Michael Bousfield and Leah Stumpf, a couple from Guelph, Ont., were in the process of purchasing their dream vacation home when the seller told them three days before closing the deal that the property was uninhabitable due to an eroding shoreline. Having already arranged their financing, the couple was forced to proceed with the purchase and has since launched a lawsuit against the seller, as well as the Ausable Bayfield Conservation Authority (ABCA) and the municipality of Central Huron, after the two governing bodies wouldn’t issue a permit to fix the shoreline without the couple paying for a coastal engineering report.
The case will be heard in a Toronto courthouse.
Negotiating real estate deals can be tricky. As it turns out, sellers aren’t legally required to tell you everything about a property. To avoid any legal troubles, here’s everything you should be aware of when you’re looking at a cottage and whether the sellers are required to declare it.
Roof leaks, foundation cracks, and window breaks. According to the Real Estate Council of Ontario (RECO), a patent defect is any visible issue with a property. They’re easy to spot—this could be a stain on the ceiling from water damage or a missing safety rail. Due to their visibility, the seller is not required to disclose these defects. To ensure you don’t miss any patent defects, RECO advises that you ask the seller and their realtor specific questions about the state of the property, and hire a home inspector to have a thorough look.
These issues are harder to see, so hard that even a home inspector might miss them. They’re the kinds of things that only the seller would know about, such as a basement that floods each spring, a quickly eroding shoreline, or any hidden damage or mould. Sellers are required to disclose this information to buyers. “If a seller is aware of such a defect and doesn’t disclose it, they can be exposed to a lawsuit by the buyer,” RECO says. The latent defect must be disclosed before the buyer enters a contract of purchase. If the buyer discovers a latent defect after purchasing the property that wasn’t disclosed by the seller, they have two years from the day the defect was discovered to launch a lawsuit.

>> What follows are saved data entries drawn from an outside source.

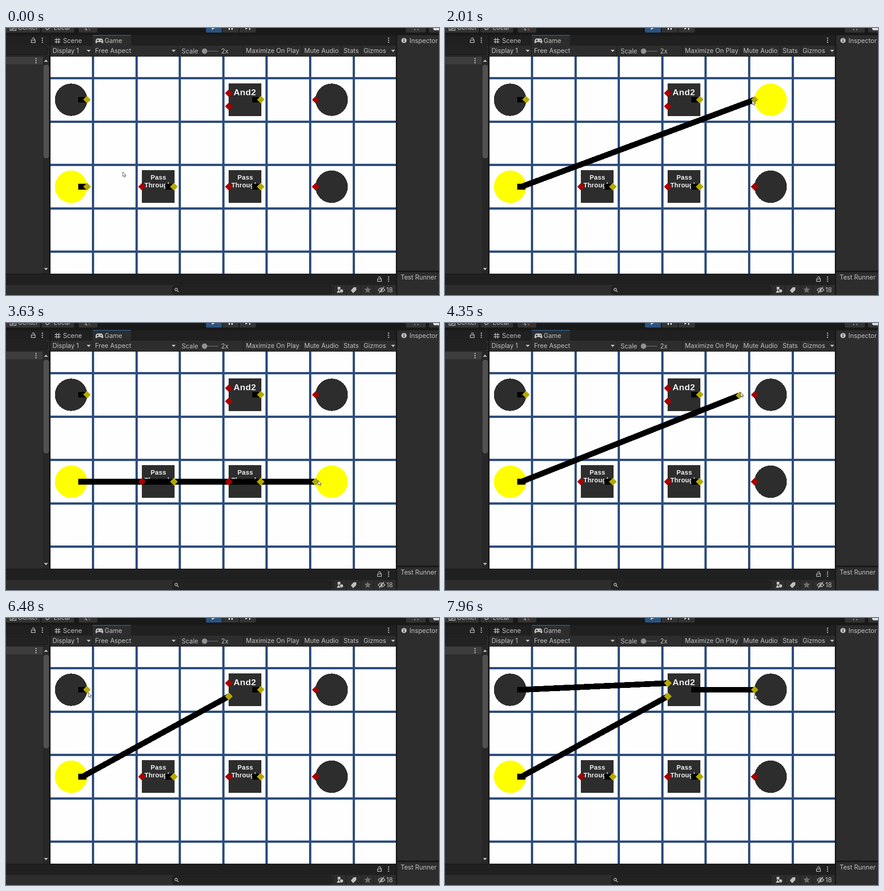
These frames come from a looping animation (953 by 588 pixels, 8 s). An HTML page:

```html
<!DOCTYPE html>
<html lang="en">
<head>
<meta charset="utf-8">
<title>Logic gate wiring</title>
<style>
  html, body { margin: 0; width: 100%; height: 100%; overflow: hidden; background: #191919; }
  svg { display: block; }
  text { font: 14px Inter, sans-serif; fill: #c2c2c2; }
  .label { font: bold 14.2px "Liberation Sans", Arial, sans-serif; letter-spacing: .3px; fill: #eee; text-anchor: middle; }
  .title { font-size: 19.2px; letter-spacing: .5px; }
  .icon { fill: none; stroke: #c0c0c0; stroke-width: 1.4; }
  .solid { fill: #c0c0c0; }
  .rule { stroke: #1b1b1b; }
  .field { fill: #222; stroke: #161616; }
  .wire { fill: none; stroke: #000; stroke-width: 12.6; }
</style>
</head>
<body>
<svg width="953" height="588" viewBox="0 0 953 588">
  <defs>
    <g id="lock" class="icon">
      <rect x="-4.3" y="-.5" width="8.6" height="5.5"/>
      <path d="M-2.5-3.2a2.6 2.6 0 0 1 5.1.2V-.5"/>
    </g>
    <g id="dots" class="solid">
      <circle cy="-4.6" r="1.4"/><circle r="1.4"/><circle cy="4.6" r="1.4"/>
    </g>
    <path id="down" class="solid" d="M-4.5-2.5h9L0 2.5z"/>
    <clipPath id="view"><rect x="98" y="63" width="760" height="478"/></clipPath>
  </defs>

  <!-- main toolbar -->
  <g fill="#333">
    <path d="M0 0h75v7q0 3-3 3H0zM78 0h72v7q0 3-3 3H81q-3 0-3-3zM160 0h41v7q0 3-3 3h-35q-3 0-3-3z"/>
    <path d="M477 0h35v10h-35zM514 0h36v7q0 3-3 3h-33zM880 0h44v7q0 3-3 3h-38q-3 0-3-3zM931 0h22v10h-19q-3 0-3-3z"/>
  </g>
  <path d="M440 0h35v10h-32q-3 0-3-3z" fill="#2c5480"/>
  <text x="26" y="4">Center</text>
  <text x="105" y="4">Local</text>
  <path class="icon" d="M9 0v5h13V0M12 3l7-3M87 0l3 4 6-3M176 0v4h3"/>
  <path class="icon" d="M183 0v4h3M171 2l3 2" style="stroke:#a85a4c"/>
  <path d="M453 0h7l-7 4zM490 0h3v4h-3zM496 0h3v4h-3zM527 0h5l-5 4zM535 0h2.500v4H535z" fill="#ddd"/>
  <path d="M898 2h3v3h-3zM905 2h3v3h-3z" fill="#777"/>
  <path d="M940 0h13v5h-9q-4 0-4-5z" fill="#ddd"/>

  <!-- left panel -->
  <rect y="16" width="95" height="23" fill="#202020"/>
  <rect y="39" width="95" height="502" fill="#2d2d2d"/>
  <path class="field" d="M0 40.500h87q5 0 5 5v9q0 5-5 5H0"/>
  <path class="rule" d="M0 62.500h95"/>
  <rect y="63" width="81" height="17" fill="#3d3d3d"/>
  <rect x="81" y="63" width="14" height="478" fill="#272727"/>
  <rect x="82.500" y="81" width="12" height="206" rx="5" fill="#515151"/>
  <use href="#lock" x="60" y="27"/>
  <use href="#dots" x="80" y="27"/>
  <use href="#dots" x="66" y="72"/>
  <use href="#down" transform="translate(88 72) scale(1 -1)"/>
  <use href="#down" x="88" y="531"/>

  <!-- game window header -->
  <rect x="98" y="16" width="760" height="23" fill="#202020"/>
  <rect x="191" y="16" width="84" height="23" fill="#2d2d2d"/>
  <rect x="191" y="15.500" width="84" height="1.500" fill="#2f659b"/>
  <rect x="98" y="39" width="760" height="23" fill="#2d2d2d"/>
  <path class="rule" d="M190.500 39v23M378.500 39v23M522.500 39v23M651.500 39v23M737.500 39v23M782.500 39v23"/>
  <path class="icon" d="M111 22v12M116 22v12M107 25.500h13M107 30.500h13"/>
  <path d="M201 23h9c4 0 5 10 3 10.500-2 .5-3-2.500-4-2.500h-7c-1 0-2 3-4 2.500-2-.5-1-10.500 3-10.500z" class="solid"/>
  <path d="M200 27.500h4M202 25.500v4M208 27.500h3" stroke="#2d2d2d" stroke-width="1.400"/>
  <text x="125.500" y="33">Scene</text>
  <text x="217" y="33">Game</text>
  <use href="#dots" x="842" y="27"/>
  <text x="102.500" y="55">Display 1</text>
  <use href="#down" x="182" y="50.500"/>
  <text x="196" y="55">Free Aspect</text>
  <use href="#down" x="369" y="50.500"/>
  <text x="386.500" y="55.500">Scale</text>
  <path d="M437 51h30" stroke="#5c5c5c" stroke-width="2"/>
  <circle cx="437" cy="51" r="6" fill="#929292"/>
  <text x="473.500" y="55.500">2x</text>
  <text x="528" y="55">Maximize On Play</text>
  <text x="656.500" y="55">Mute Audio</text>
  <text x="743" y="55">Stats</text>
  <text x="787" y="55">Gizmos</text>
  <use href="#down" x="852" y="50.500"/>

  <!-- right panel -->
  <rect x="861" y="16" width="92" height="518" fill="#2d2d2d"/>
  <rect x="861" y="538" width="92" height="50" fill="#2d2d2d"/>
  <circle cx="876" cy="27.500" r="5.800" class="solid"/>
  <path d="M876 26.500v4.500M876 23.500v1.700" stroke="#2d2d2d" stroke-width="1.800"/>
  <text x="888" y="33">Inspector</text>
  <text x="868.500" y="554">Test Runner</text>

  <!-- bottom panel -->
  <rect y="543" width="858" height="23" fill="#202020"/>
  <rect y="566" width="858" height="22" fill="#2d2d2d"/>
  <rect class="field" x="366.500" y="567.500" width="351" height="19" rx="5"/>
  <path class="rule" d="M721.500 566v22M748.500 566v22M781.500 566v22M809.500 566v22"/>
  <path class="icon" d="M371.800 576a2.700 2.700 0 1 1 5.400 0 2.700 2.700 0 1 1-5.400 0M376.500 578l3.500 3.500"/>
  <use href="#lock" x="822" y="553"/>
  <use href="#dots" x="842" y="553"/>
  <path class="solid" d="M730 570h6v6h-6zM728 583l4-7 4 7zM759 578l6-7h6v6l-7 7z"/>
  <circle cx="738.500" cy="579" r="3.500" class="solid"/>
  <path d="M796 569l2.200 5 5.300.5-4 3.600 1.200 5.400-4.700-2.800-4.700 2.800 1.200-5.400-4-3.600 5.300-.5z" fill="#707070"/>
  <path class="icon" d="M819 577q7-9 15 0-8 8-15 0M821 584l11-14"/>
  <circle cx="826.500" cy="577" r="2.400" class="solid"/>
  <text x="837" y="582">18</text>

  <g clip-path="url(#view)">
    <rect x="98" y="62" width="760" height="480" fill="#fefefe"/>
    <g id="board" shape-rendering="crispEdges"></g>
    <path id="cursor" d="M0 0v10l2.300-2 1.800 3.700 1.700-.8-1.700-3.500h3z" fill="#fff" stroke="#333" stroke-width=".9"/>
  </g>
</svg>
<script>
const LOOP = 8000, STEP = 120, SNAP = 18;
const CELL = 95.6, LINE = 5, RADIUS = 36;
const TOP = 158, BOTTOM = 349.5;
const SOURCE = 143.3, PASS = 334.5, GATE = 525.7, LAMP = 716.7;
const DARK = '#2d2d2d', LIT = '#ff0', RED = '#a80000', GOLD = '#b3a800', BLUE = '#2d4d7c';
const board = document.getElementById('board');
const cursor = document.getElementById('cursor');

function add(tag, attrs, text = '') {
  const el = document.createElementNS('http://www.w3.org/2000/svg', tag);
  for (const name in attrs) el.setAttribute(name, attrs[name]);
  el.textContent = text;
  return board.appendChild(el);
}
const bulb = (cx, cy, fill) => add('circle', { cx, cy, r: RADIUS - 0.3, fill });
const box = (x, y) =>
  add('rect', { x: x - RADIUS, y: Math.floor(y) - RADIUS, width: 2 * RADIUS, height: 2 * RADIUS, fill: DARK });
const label = (x, y, text, type = '') => add('text', { x, y, class: `label ${type}` }, text);
const moveTo = (el, { x, y }) => el.setAttribute('transform', `translate(${x} ${y})`);
function diamond(at, fill) {
  const el = add('path', { d: 'M-8.3 0L0-8.300 8.300 0 0 8.300z', fill });
  moveTo(el, at);
  return el;
}

// Sockets accept plugs; each wire leaves its part on the right-hand side.
const socket = (centre, y) => ({ x: centre - RADIUS + 0.7, y });
const lampSockets = [TOP, BOTTOM].map(y => socket(LAMP, y));
const sockets = [...lampSockets, socket(GATE, TOP - 14.5), socket(GATE, TOP + 14.5),
  socket(PASS, BOTTOM), socket(GATE, BOTTOM)];
const outlet = (centre, y) => ({ x: centre + RADIUS - 1, y });
const outlets = {
  on: outlet(SOURCE, BOTTOM), off: outlet(SOURCE, TOP), and: outlet(GATE, TOP),
  passA: outlet(PASS, BOTTOM), passB: outlet(GATE, BOTTOM)
};

const linear = k => k;
const easeOut = k => 1 - (1 - k) ** 3;

// Hand movements, each made of evenly timed steps; a drag carries a wire's plug along.
const moves = [];
const point = (start, steps, x, y, ease = easeOut, wire = null) => moves.push({ start, steps, x, y, ease, wire });
const drag = (wire, start, steps, x, y, ease = easeOut) => point(start, steps, x, y, ease, wire);

drag('on', 120, 1, 341, 293);
drag('on', 300, 7, 637, 190);
drag('on', 1150, 4, 670, 160);
point(2010, 2, 682, 158, linear);
point(2270, 1, 687, 155);
drag('on', 2530, 4, 628, 229);
drag('on', 3030, 7, 687, 347);
drag('on', 3870, 3, 622, 245);
drag('on', 4230, 4, 652, 147);
drag('on', 4710, 2, 679, 161);
drag('on', 5330, 4, 505, 183, linear);
drag('on', 5970, 1, 497, 174);
point(6120, 4, 181, 164);
drag('off', 6600, 3, 478, 148, linear);
drag('off', 6960, 1, 500, 148);
point(7080, 3, 562, 160);
drag('and', 7450, 2, 585, 160);
drag('and', 7720, 3, 681, 168, linear);

const mix = (a, b, k) => ({ x: a.x + (b.x - a.x) * k, y: a.y + (b.y - a.y) * k });
const snap = p => sockets.find(s => Math.hypot(s.x - p.x, s.y - p.y) < SNAP) || p;

function stateAt(time) {
  const plugs = { ...outlets };
  let hand = { x: 257, y: 317 }, tip = hand;
  for (const move of moves) {
    if (move.start > time) break;
    const step = Math.min(move.steps, Math.floor((time - move.start) / STEP) + 1);
    const from = hand;
    hand = mix(from, move, move.ease(step / move.steps));
    // The pointer runs half a step ahead of what it carries.
    tip = mix(from, move, move.ease(Math.min(1, (step + 0.5) / move.steps)));
    if (move.wire) plugs[move.wire] = snap(hand);
    else tip = hand;
  }
  return { plugs, tip };
}

for (let i = 0; i < 7; i++) add('rect', { x: 189 + i * CELL, y: 62, width: LINE, height: 480, fill: BLUE });
for (let i = 0; i < 5; i++) add('rect', { x: 98, y: 108 + i * CELL, width: 760, height: LINE, fill: BLUE });

bulb(SOURCE, TOP, DARK);
bulb(SOURCE, BOTTOM, LIT);
const lamps = lampSockets.map(({ y }) => bulb(LAMP, y, DARK));
box(GATE, TOP);
label(GATE, 148, 'And2', 'title');
for (const x of [PASS, GATE]) {
  box(x, BOTTOM);
  label(x + 1, 334, 'Pass');
  label(x, 351, 'Through');
}

const names = Object.keys(outlets);
const lines = names.map(() => add('path', { class: 'wire' }));
sockets.forEach(at => diamond(at, RED));
const ends = names.map(name => diamond(outlets[name], GOLD));

function draw(time) {
  const { plugs, tip } = stateAt(time);
  names.forEach((name, i) => {
    const { x, y } = outlets[name], plug = plugs[name];
    lines[i].setAttribute('d', `M${x - 19} ${y}h18M${x - 10} ${y}L${plug.x} ${plug.y}`);
    moveTo(ends[i], plug);
  });
  lamps.forEach((lamp, i) => lamp.setAttribute('fill', plugs.on === lampSockets[i] ? LIT : DARK));
  moveTo(cursor, tip);
}

const start = performance.now();
function tick(now) {
  draw(Math.max(0, now - start) % LOOP);
  requestAnimationFrame(tick);
}
draw(0);
requestAnimationFrame(tick);
</script>
</body>
</html>
```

Stigmas don’t affect the property’s appearance or structure. Instead, they’re past events that could cause the buyer to rethink their purchase. For instance: a murder on the property, an illegal grow-op, a notorious individual who lived there, or even rumours about the property being haunted. Since some buyers may be more comfortable with these stigmas than others, the seller is not required to disclose this information unless it affects the price of the property. The onus to uncover any stigmas falls on the buyer and their realtor. RECO recommends asking the seller and their realtor direct questions about the history of the property, researching it online, and speaking to neighbours.
Seller Property Information Statement (SPIS)
When looking at a property, the buyer can request a SPIS from the seller. This is a form filled out by the seller that outlines all of the potential defects and damages they’re aware of on the property. It’s a good way to get an overview of any problems you should be looking for. However, an SPIS is voluntary. A seller is not required to fill one out. RECO emphasizes that real estate transactions operate on a “buyer beware” system. In most cases, it’s up to the buyer and their realtor to uncover a property’s flaws. If a seller is unwilling to provide a SPIS, the buyer should have the home inspected by a professional and ask specific questions about the state of the property before entering a contract of purchase. Sellers are legally required to tell the truth if asked about their property.